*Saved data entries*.
....

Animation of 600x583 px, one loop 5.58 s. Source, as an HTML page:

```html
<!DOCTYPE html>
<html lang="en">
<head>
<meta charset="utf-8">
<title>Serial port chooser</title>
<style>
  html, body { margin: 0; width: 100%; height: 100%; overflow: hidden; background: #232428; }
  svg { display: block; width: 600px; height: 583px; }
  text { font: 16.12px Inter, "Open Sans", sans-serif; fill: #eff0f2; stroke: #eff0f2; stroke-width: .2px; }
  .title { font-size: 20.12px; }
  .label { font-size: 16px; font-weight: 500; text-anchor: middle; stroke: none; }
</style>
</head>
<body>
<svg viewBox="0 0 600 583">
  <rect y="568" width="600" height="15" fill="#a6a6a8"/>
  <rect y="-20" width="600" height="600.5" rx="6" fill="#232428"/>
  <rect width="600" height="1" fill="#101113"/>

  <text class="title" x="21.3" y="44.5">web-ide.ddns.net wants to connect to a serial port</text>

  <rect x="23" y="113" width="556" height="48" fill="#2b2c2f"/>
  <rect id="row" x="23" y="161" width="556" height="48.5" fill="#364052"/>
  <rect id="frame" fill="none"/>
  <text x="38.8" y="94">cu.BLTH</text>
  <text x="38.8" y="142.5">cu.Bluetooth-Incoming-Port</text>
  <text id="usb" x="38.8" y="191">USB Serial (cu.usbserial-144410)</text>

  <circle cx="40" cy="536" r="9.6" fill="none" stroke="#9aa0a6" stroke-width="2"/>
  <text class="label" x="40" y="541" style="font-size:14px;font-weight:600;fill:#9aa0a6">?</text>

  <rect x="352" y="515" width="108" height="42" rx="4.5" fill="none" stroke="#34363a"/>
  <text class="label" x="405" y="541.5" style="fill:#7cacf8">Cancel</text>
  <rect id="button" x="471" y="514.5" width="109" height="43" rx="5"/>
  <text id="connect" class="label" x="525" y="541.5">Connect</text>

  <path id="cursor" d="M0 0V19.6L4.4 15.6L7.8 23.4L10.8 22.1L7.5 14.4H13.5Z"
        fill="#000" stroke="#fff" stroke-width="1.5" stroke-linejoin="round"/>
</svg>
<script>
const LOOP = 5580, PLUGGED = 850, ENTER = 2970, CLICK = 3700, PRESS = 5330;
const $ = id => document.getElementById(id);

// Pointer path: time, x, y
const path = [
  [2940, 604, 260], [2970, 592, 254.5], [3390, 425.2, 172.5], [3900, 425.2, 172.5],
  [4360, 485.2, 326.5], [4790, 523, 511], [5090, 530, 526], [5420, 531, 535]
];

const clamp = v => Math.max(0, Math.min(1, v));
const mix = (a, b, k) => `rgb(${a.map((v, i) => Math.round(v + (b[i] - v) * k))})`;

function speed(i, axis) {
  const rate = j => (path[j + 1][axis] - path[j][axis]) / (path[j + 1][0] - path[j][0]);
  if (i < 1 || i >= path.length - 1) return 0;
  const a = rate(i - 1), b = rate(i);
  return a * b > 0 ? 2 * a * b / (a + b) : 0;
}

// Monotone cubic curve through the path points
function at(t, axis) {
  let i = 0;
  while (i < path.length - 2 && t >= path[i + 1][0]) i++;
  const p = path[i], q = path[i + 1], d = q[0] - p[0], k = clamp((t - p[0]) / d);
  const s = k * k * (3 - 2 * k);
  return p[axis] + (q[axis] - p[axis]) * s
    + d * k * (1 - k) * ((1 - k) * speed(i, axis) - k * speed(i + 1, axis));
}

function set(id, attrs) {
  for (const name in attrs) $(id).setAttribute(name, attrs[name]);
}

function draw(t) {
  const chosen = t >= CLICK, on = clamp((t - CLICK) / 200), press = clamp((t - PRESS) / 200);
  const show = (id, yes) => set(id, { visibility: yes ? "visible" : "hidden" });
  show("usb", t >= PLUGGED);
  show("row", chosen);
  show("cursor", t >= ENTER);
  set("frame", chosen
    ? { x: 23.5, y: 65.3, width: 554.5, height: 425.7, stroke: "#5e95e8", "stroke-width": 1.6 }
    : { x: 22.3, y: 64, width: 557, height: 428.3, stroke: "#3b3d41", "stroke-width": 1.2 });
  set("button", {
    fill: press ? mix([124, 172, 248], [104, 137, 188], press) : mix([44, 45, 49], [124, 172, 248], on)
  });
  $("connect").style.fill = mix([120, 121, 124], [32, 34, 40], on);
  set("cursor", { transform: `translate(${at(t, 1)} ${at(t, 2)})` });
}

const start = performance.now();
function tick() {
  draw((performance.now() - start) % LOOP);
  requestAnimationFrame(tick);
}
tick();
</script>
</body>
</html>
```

....

Exact copy required. Retype all of the entries word for word.

*Completed task*.
Animation of 600x583 px, one loop 5.58 s. Source, as an HTML page:

```html
<!DOCTYPE html>
<html lang="en">
<head>
<meta charset="utf-8">
<title>Serial port chooser</title>
<style>
  html, body { margin: 0; width: 100%; height: 100%; overflow: hidden; background: #232428; }
  svg { display: block; width: 600px; height: 583px; }
  text { font: 16.12px Inter, "Open Sans", sans-serif; fill: #eff0f2; stroke: #eff0f2; stroke-width: .2px; }
  .title { font-size: 20.12px; }
  .label { font-size: 16px; font-weight: 500; text-anchor: middle; stroke: none; }
</style>
</head>
<body>
<svg viewBox="0 0 600 583">
  <rect y="568" width="600" height="15" fill="#a6a6a8"/>
  <rect y="-20" width="600" height="600.5" rx="6" fill="#232428"/>
  <rect width="600" height="1" fill="#101113"/>

  <text class="title" x="21.3" y="44.5">web-ide.ddns.net wants to connect to a serial port</text>

  <rect x="23" y="113" width="556" height="48" fill="#2b2c2f"/>
  <rect id="row" x="23" y="161" width="556" height="48.5" fill="#364052"/>
  <rect id="frame" fill="none"/>
  <text x="38.8" y="94">cu.BLTH</text>
  <text x="38.8" y="142.5">cu.Bluetooth-Incoming-Port</text>
  <text id="usb" x="38.8" y="191">USB Serial (cu.usbserial-144410)</text>

  <circle cx="40" cy="536" r="9.6" fill="none" stroke="#9aa0a6" stroke-width="2"/>
  <text class="label" x="40" y="541" style="font-size:14px;font-weight:600;fill:#9aa0a6">?</text>

  <rect x="352" y="515" width="108" height="42" rx="4.5" fill="none" stroke="#34363a"/>
  <text class="label" x="405" y="541.5" style="fill:#7cacf8">Cancel</text>
  <rect id="button" x="471" y="514.5" width="109" height="43" rx="5"/>
  <text id="connect" class="label" x="525" y="541.5">Connect</text>

  <path id="cursor" d="M0 0V19.6L4.4 15.6L7.8 23.4L10.8 22.1L7.5 14.4H13.5Z"
        fill="#000" stroke="#fff" stroke-width="1.5" stroke-linejoin="round"/>
</svg>
<script>
const LOOP = 5580, PLUGGED = 850, ENTER = 2970, CLICK = 3700, PRESS = 5330;
const $ = id => document.getElementById(id);

// Pointer path: time, x, y
const path = [
  [2940, 604, 260], [2970, 592, 254.5], [3390, 425.2, 172.5], [3900, 425.2, 172.5],
  [4360, 485.2, 326.5], [4790, 523, 511], [5090, 530, 526], [5420, 531, 535]
];

const clamp = v => Math.max(0, Math.min(1, v));
const mix = (a, b, k) => `rgb(${a.map((v, i) => Math.round(v + (b[i] - v) * k))})`;

function speed(i, axis) {
  const rate = j => (path[j + 1][axis] - path[j][axis]) / (path[j + 1][0] - path[j][0]);
  if (i < 1 || i >= path.length - 1) return 0;
  const a = rate(i - 1), b = rate(i);
  return a * b > 0 ? 2 * a * b / (a + b) : 0;
}

// Monotone cubic curve through the path points
function at(t, axis) {
  let i = 0;
  while (i < path.length - 2 && t >= path[i + 1][0]) i++;
  const p = path[i], q = path[i + 1], d = q[0] - p[0], k = clamp((t - p[0]) / d);
  const s = k * k * (3 - 2 * k);
  return p[axis] + (q[axis] - p[axis]) * s
    + d * k * (1 - k) * ((1 - k) * speed(i, axis) - k * speed(i + 1, axis));
}

function set(id, attrs) {
  for (const name in attrs) $(id).setAttribute(name, attrs[name]);
}

function draw(t) {
  const chosen = t >= CLICK, on = clamp((t - CLICK) / 200), press = clamp((t - PRESS) / 200);
  const show = (id, yes) => set(id, { visibility: yes ? "visible" : "hidden" });
  show("usb", t >= PLUGGED);
  show("row", chosen);
  show("cursor", t >= ENTER);
  set("frame", chosen
    ? { x: 23.5, y: 65.3, width: 554.5, height: 425.7, stroke: "#5e95e8", "stroke-width": 1.6 }
    : { x: 22.3, y: 64, width: 557, height: 428.3, stroke: "#3b3d41", "stroke-width": 1.2 });
  set("button", {
    fill: press ? mix([124, 172, 248], [104, 137, 188], press) : mix([44, 45, 49], [124, 172, 248], on)
  });
  $("connect").style.fill = mix([120, 121, 124], [32, 34, 40], on);
  set("cursor", { transform: `translate(${at(t, 1)} ${at(t, 2)})` });
}

const start = performance.now();
function tick() {
  draw((performance.now() - start) % LOOP);
  requestAnimationFrame(tick);
}
tick();
</script>
</body>
</html>
```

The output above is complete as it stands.